The State of Things staged a high level of reflection of one's own media, which enabled viewers insight into those key segments of contemporary dance practice which remain hidden in the case of most projects.
Excerpts from the interviews:
"I think that the main problem of the Slovene modern dance is that creators of dance shows flirt too often with the audience, too often they think about how audiences or critics will receive them and because of that shows often stay on the level of quality entertainment or amusement. While shows with a deeper, thoughtful content or a deeper concept are rare in Slovenia."
Uršula Cetinski, producer
"Once in a while a choreographer must be tested with several dancers. Only when one works with several dancers one can verify how space functions - when one gets the opportunity of a big space. And what is also true is that nowadays modern dance is pushed away into small spaces. If we take a look at where shows take place… Dance needs space. In an area of five per seven metres you cannot make an ambitious project. Not even a solo."
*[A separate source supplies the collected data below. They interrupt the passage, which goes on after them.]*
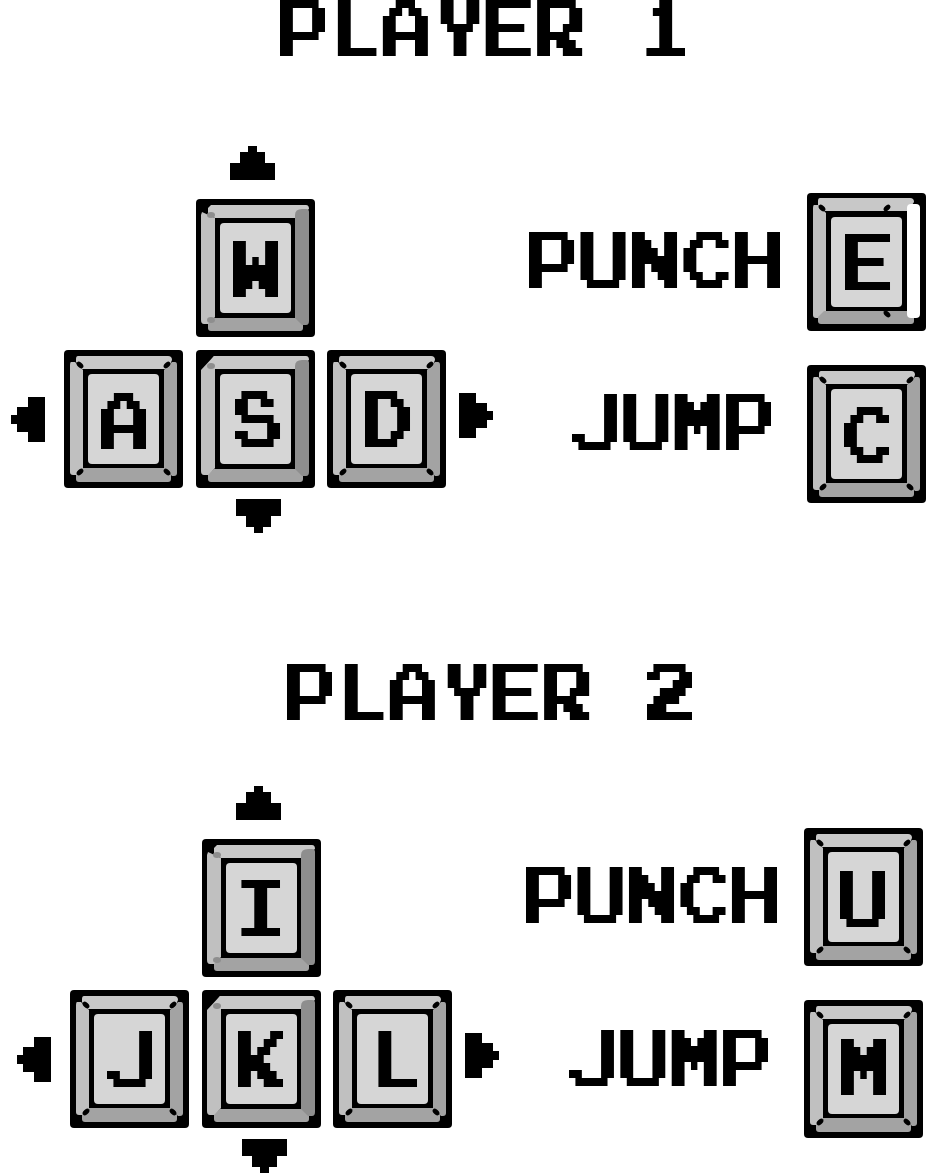
<!DOCTYPE html>
<html lang="en">
<head>
<meta charset="utf-8">
<title>Two player controls</title>
<style>
:root{--ink:#000;--paper:#fff;--face:#d6d6d6;--light:#c8c8c8;--left:#c0c0c0;--shade:#a3a3a3;--dark:#8e8e8e}
*{box-sizing:border-box;margin:0;padding:0}
html,body{width:947px;height:1173px;overflow:hidden;background:var(--paper);font-family:"Liberation Mono",monospace}
svg{display:block;fill:var(--ink)}
.library{position:absolute;width:0;height:0}
.glyph{fill-rule:evenodd}
.board{width:947px;height:1173px;display:flex;flex-direction:column;gap:131px}
.player{display:grid;grid-template-columns:482px auto;grid-template-rows:56px 387px;column-gap:36px;row-gap:90px;justify-content:start;padding-left:11px}
.player.two{padding-left:17px;column-gap:27px;row-gap:66px}
.title{grid-column:1 / 3;padding-left:269px}
.two .title{padding-left:270px}
.word{height:56px;overflow:visible}
.title .word{width:405px}
.punch .word{width:251px;margin-top:39px}
.jump .word{width:199px;margin:29px 9px 0 0}
.two .jump .word{margin-top:30px}
.pad{display:grid;grid-template-columns:40px 119px 118px 119px 34px;grid-template-rows:40px 138px 138px 32px;gap:13px}
.up{grid-area:1 / 3;margin-left:34px}
.north{grid-area:2 / 3}
.left{grid-area:3 / 1;margin-top:47px}
.west{grid-area:3 / 2}
.south{grid-area:3 / 3}
.east{grid-area:3 / 4}
.right{grid-area:3 / 5;margin-top:43px}
.down{grid-area:4 / 3;margin:-2px 0 0 40px}
.actions{display:flex;flex-direction:column;gap:34px;margin-top:47px}
.two .actions{margin-top:42px}
.action{display:flex;justify-content:flex-end;gap:27px}
.key{width:119px;height:138px;flex:none}
.face{fill:var(--face)}
.lit{fill:var(--light)}
.side{fill:var(--left)}
.shade{fill:var(--shade)}
.dark{fill:var(--dark)}
.gap{fill:var(--paper)}
</style>
</head>
<body>
<svg class="library" aria-hidden="true">
<defs>
<g class="glyph">
<path id="g-p" d="M0 0h6v1h1v3h-1v1h-4v2h-2zM2 1v3h3v-3z"/>
<path id="g-l" d="M1 0h2v6h4v1h-6z"/>
<path id="g-a" d="M2 0h3v1h1v1h1v5h-2v-2h-3v2h-2v-5h1v-1h1zM3 1v1h-1v2h3v-2h-1v-1z"/>
<path id="g-y" d="M1 0h2v3h2v-3h2v3h-1v1h-1v3h-2v-3h-1v-1h-1z"/>
<path id="g-e" d="M0 0h7v1h-5v2h4v1h-4v2h5v1h-7z"/>
<path id="g-r" d="M0 0h6v1h1v3h-2v1h1v1h1v1h-3v-1h-1v-1h-1v2h-2zM2 1v3h2v-1h1v-2z"/>
<path id="g-1" d="M3 0h2v6h2v1h-6v-1h2v-4h-1v-1h1z"/>
<path id="g-2" d="M1 0h5v1h1v2h-1v1h-1v1h-2v1h4v1h-7v-2h1v-1h1v-1h2v-1h1v-1h-3v1h-2v-1h1z"/>
<path id="g-u" d="M0 0h2v6h3v-6h2v6h-1v1h-5v-1h-1z"/>
<path id="g-n" d="M0 0h2v1h1v1h1v1h1v-3h2v7h-2v-1h-1v-1h-1v-1h-1v3h-2z"/>
<path id="g-c" d="M2 0h4v1h1v1h-2v-1h-2v1h-1v3h1v1h2v-1h2v1h-1v1h-4v-1h-1v-1h-1v-3h1v-1h1z"/>
<path id="g-h" d="M0 0h2v3h3v-3h2v7h-2v-3h-3v3h-2z"/>
<path id="g-j" d="M5 0h2v6h-1v1h-5v-1h-1v-1h2v1h3z"/>
<path id="g-m" d="M0 0h2v1h1v1h1v-1h1v-1h2v7h-2v-3h-1v1h-1v-1h-1v3h-2z"/>
<path id="g-w" d="M0 0h2v3h1v-1h1v1h1v-3h2v7h-2v-1h-1v-1h-1v1h-1v1h-2z"/>
<path id="g-s" d="M1 0h4v1h1v1h-2v-1h-2v2h4v1h1v2h-1v1h-5v-1h-1v-1h2v1h3v-2h-4v-1h-1v-2h1z"/>
<path id="g-d" d="M0 0h5v1h1v1h1v3h-1v1h-1v1h-5zM2 1v5h2v-1h1v-3h-1v-1z"/>
<path id="g-i" d="M1 0h6v1h-2v5h2v1h-6v-1h2v-5h-2z"/>
<path id="g-k" d="M0 0h2v3h1v-1h1v-1h1v-1h2v1h-1v1h-1v1h-1v1h1v1h1v1h1v1h-3v-1h-1v-1h-1v2h-2z"/>
</g>
<path id="arrow" d="M18 0h9v6h8v11h10v17h-45v-17h10v-11h8z"/>
<ellipse id="leaf" rx="2.5" ry="4"/>
<g id="cap">
<rect width="119" height="138" rx="4"/>
<rect class="face" x="24" y="24" width="71" height="90" rx="4"/>
</g>
<g id="corners">
<use href="#leaf" transform="translate(16 15) rotate(-45)"/>
<use href="#leaf" transform="translate(103 15) rotate(45)"/>
<use href="#leaf" transform="translate(103 122) rotate(-45)"/>
<use href="#leaf" transform="translate(16 122) rotate(45)"/>
</g>
<g id="key-plain">
<use href="#cap"/>
<path class="side" d="M7 12h4l8 8v98l-6 7h-4q-3 0-3-3v-107q0-3 1-3z"/>
<path class="shade" d="M100 20l8-8h3q2 0 2 3v108q0 3-3 3h-2l-8-8z"/>
<path class="lit" d="M14 6h90q4 0 4 4l-3 7-3 2h-84l-6-7v-3q0-3 2-3z"/>
<path class="shade" d="M18 118h83l6 7v4q0 3-3 3h-89q-3 0-3-3v-4z"/>
<use href="#corners"/>
</g>
<g id="key-bevel">
<use href="#cap"/>
<path class="side" d="M6 13l13 6v99l-6 7h-5q-3 0-3-4v-105z"/>
<path class="lit" d="M15 6h95q3 0 3 4l-13 9h-81l-7-4v-6z"/>
<path class="shade" d="M18 119h82l7 6v4q0 3-3 3h-89q-3 0-3-3v-4z"/>
<path class="dark" d="M99 16q0-6 7-6h4q3 0 3 3v109q0 4-3 4h-4l-7-7z"/>
<ellipse class="dark" cx="15" cy="16" rx="4" ry="3"/>
<ellipse class="dark" cx="15" cy="121" rx="4" ry="3"/>
</g>
<g id="key-round">
<use href="#cap"/>
<path class="side" d="M5 20l13-14h7l-6 13v99l-6 7h-5q-3 0-3-4z"/>
<path class="lit" d="M18 6h92q3 0 3 4l-13 9h-81l-8-4z"/>
<path class="shade" d="M18 119h82l7 6v4q0 3-3 3h-89q-3 0-3-3v-4z"/>
<path class="dark" d="M99 16q0-6 7-6h4q3 0 3 3v109q0 4-3 4h-4l-7-7z"/>
<ellipse class="dark" cx="15" cy="16" rx="4" ry="3"/>
</g>
<g id="key-open">
<use href="#cap"/>
<path class="side" d="M7 12h4l8 8v98l-6 7h-4q-3 0-3-3v-107q0-3 1-3z"/>
<path class="lit" d="M13 5h90q4 0 4 4l-6 9h-83l-7-6v-4q0-3 2-3z"/>
<path class="shade" d="M17 118h84l6 7v3q0 3-3 3h-90q-3 0-3-3v-4z"/>
<rect class="gap" x="100" y="11" width="13" height="114" rx="4"/>
<use href="#leaf" transform="translate(15 15) rotate(-45)"/>
<use href="#leaf" transform="translate(80 15) rotate(45)"/>
<use href="#leaf" transform="translate(80 121) rotate(-45)"/>
</g>
<g id="word-player">
<use href="#g-p"/><use href="#g-l" x="8"/><use href="#g-a" x="16"/><use href="#g-y" x="24"/><use href="#g-e" x="32"/><use href="#g-r" x="40"/>
</g>
<g id="word-punch">
<use href="#g-p"/><use href="#g-u" x="8"/><use href="#g-n" x="16"/><use href="#g-c" x="24"/><use href="#g-h" x="32"/>
</g>
<g id="word-jump">
<use href="#g-j"/><use href="#g-u" x="8"/><use href="#g-m" x="16"/><use href="#g-p" x="24"/>
</g>
</defs>
</svg>

<main class="board">
<section class="player one">
<h1 class="title"><svg class="word" viewBox="0 0 63 7" preserveAspectRatio="none" role="img" aria-label="PLAYER 1"><use href="#word-player"/><use href="#g-1" x="56"/></svg></h1>
<div class="pad">
<svg class="up" width="45" height="34" role="img" aria-label="Up"><use href="#arrow"/></svg>
<svg class="key north" role="img" aria-label="W"><use href="#key-bevel"/><use href="#g-w" transform="translate(37 42) scale(6.43 8)"/></svg>
<svg class="left" width="34" height="45" role="img" aria-label="Left"><use href="#arrow" transform="translate(0 45) rotate(-90)"/></svg>
<svg class="key west" role="img" aria-label="A"><use href="#key-plain"/><use href="#g-a" transform="translate(37 43) scale(6.43 8)"/></svg>
<svg class="key south" role="img" aria-label="S"><use href="#key-round"/><use href="#g-s" transform="translate(39 41) scale(6.43 8)"/></svg>
<svg class="key east" role="img" aria-label="D"><use href="#key-plain"/><use href="#g-d" transform="translate(38 41) scale(6.43 8)"/></svg>
<svg class="right" width="34" height="45" role="img" aria-label="Right"><use href="#arrow" transform="translate(34 0) rotate(90)"/></svg>
<svg class="down" width="45" height="34" role="img" aria-label="Down"><use href="#arrow" transform="translate(45 34) rotate(180)"/></svg>
</div>
<div class="actions">
<div class="action punch">
<svg class="word" viewBox="0 0 39 7" preserveAspectRatio="none" role="img" aria-label="PUNCH"><use href="#word-punch"/></svg>
<svg class="key" role="img" aria-label="E"><use href="#key-open"/><use href="#g-e" transform="translate(38 41) scale(6.43 8)"/></svg>
</div>
<div class="action jump">
<svg class="word" viewBox="0 0 31 7" preserveAspectRatio="none" role="img" aria-label="JUMP"><use href="#word-jump"/></svg>
<svg class="key" role="img" aria-label="C"><use href="#key-plain"/><use href="#g-c" transform="translate(37 42) scale(6.43 8)"/></svg>
</div>
</div>
</section>

<section class="player two">
<h1 class="title"><svg class="word" viewBox="0 0 63 7" preserveAspectRatio="none" role="img" aria-label="PLAYER 2"><use href="#word-player"/><use href="#g-2" x="56"/></svg></h1>
<div class="pad">
<svg class="up" width="45" height="34" role="img" aria-label="Up"><use href="#arrow"/></svg>
<svg class="key north" role="img" aria-label="I"><use href="#key-bevel"/><use href="#g-i" transform="translate(33 41) scale(6.43 8)"/></svg>
<svg class="left" width="34" height="45" role="img" aria-label="Left"><use href="#arrow" transform="translate(0 45) rotate(-90)"/></svg>
<svg class="key west" role="img" aria-label="J"><use href="#key-plain"/><use href="#g-j" transform="translate(37 41) scale(6.43 8)"/></svg>
<svg class="key south" role="img" aria-label="K"><use href="#key-round"/><use href="#g-k" transform="translate(36 41) scale(6.43 8)"/></svg>
<svg class="key east" role="img" aria-label="L"><use href="#key-plain"/><use href="#g-l" transform="translate(39 41) scale(6.43 8)"/></svg>
<svg class="right" width="34" height="45" role="img" aria-label="Right"><use href="#arrow" transform="translate(34 0) rotate(90)"/></svg>
<svg class="down" width="45" height="34" role="img" aria-label="Down"><use href="#arrow" transform="translate(45 34) rotate(180)"/></svg>
</div>
<div class="actions">
<div class="action punch">
<svg class="word" viewBox="0 0 39 7" preserveAspectRatio="none" role="img" aria-label="PUNCH"><use href="#word-punch"/></svg>
<svg class="key" role="img" aria-label="U"><use href="#key-plain"/><use href="#g-u" transform="translate(36 43) scale(6.43 8)"/></svg>
</div>
<div class="action jump">
<svg class="word" viewBox="0 0 31 7" preserveAspectRatio="none" role="img" aria-label="JUMP"><use href="#word-jump"/></svg>
<svg class="key" role="img" aria-label="M"><use href="#key-plain"/><use href="#g-m" transform="translate(37 39) scale(6.43 8)"/></svg>
</div>
</div>
</section>
</main>
</body>
</html>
Matjaz Farič, choreographer
"Over the last fifteen years some groups have had the opportunity to make it to the top of world dancing, but none of them can be considered… There are a couple of them that are in fact better middle class - they tour a lot, they are prominent at good festivals, but unfortunately not in a continuous manner. And that is because there is no background to support continuous and serious work."
Nevenka Koprivšek, producer
"At many a show I would say to myself: If someone who knew nothing about modern dance came to watch this, they would never come again to see something like that: "This is modern dance, then? It doesn't interest me!" Many times there was 'something like that'. Because it is so hermetic, so closed."
Mala Kline, choreographer and dancer
"I think the problem of modern art is that it actually seeks an answer to the question how to operate within conditions where it is protected, where it is not threatened by the danger that it would not exist… Of course, a great deal of interesting art has already been done on that subject - and I think that dance is part of that story too…"
Emil Hrvatin, theatre director and theoretician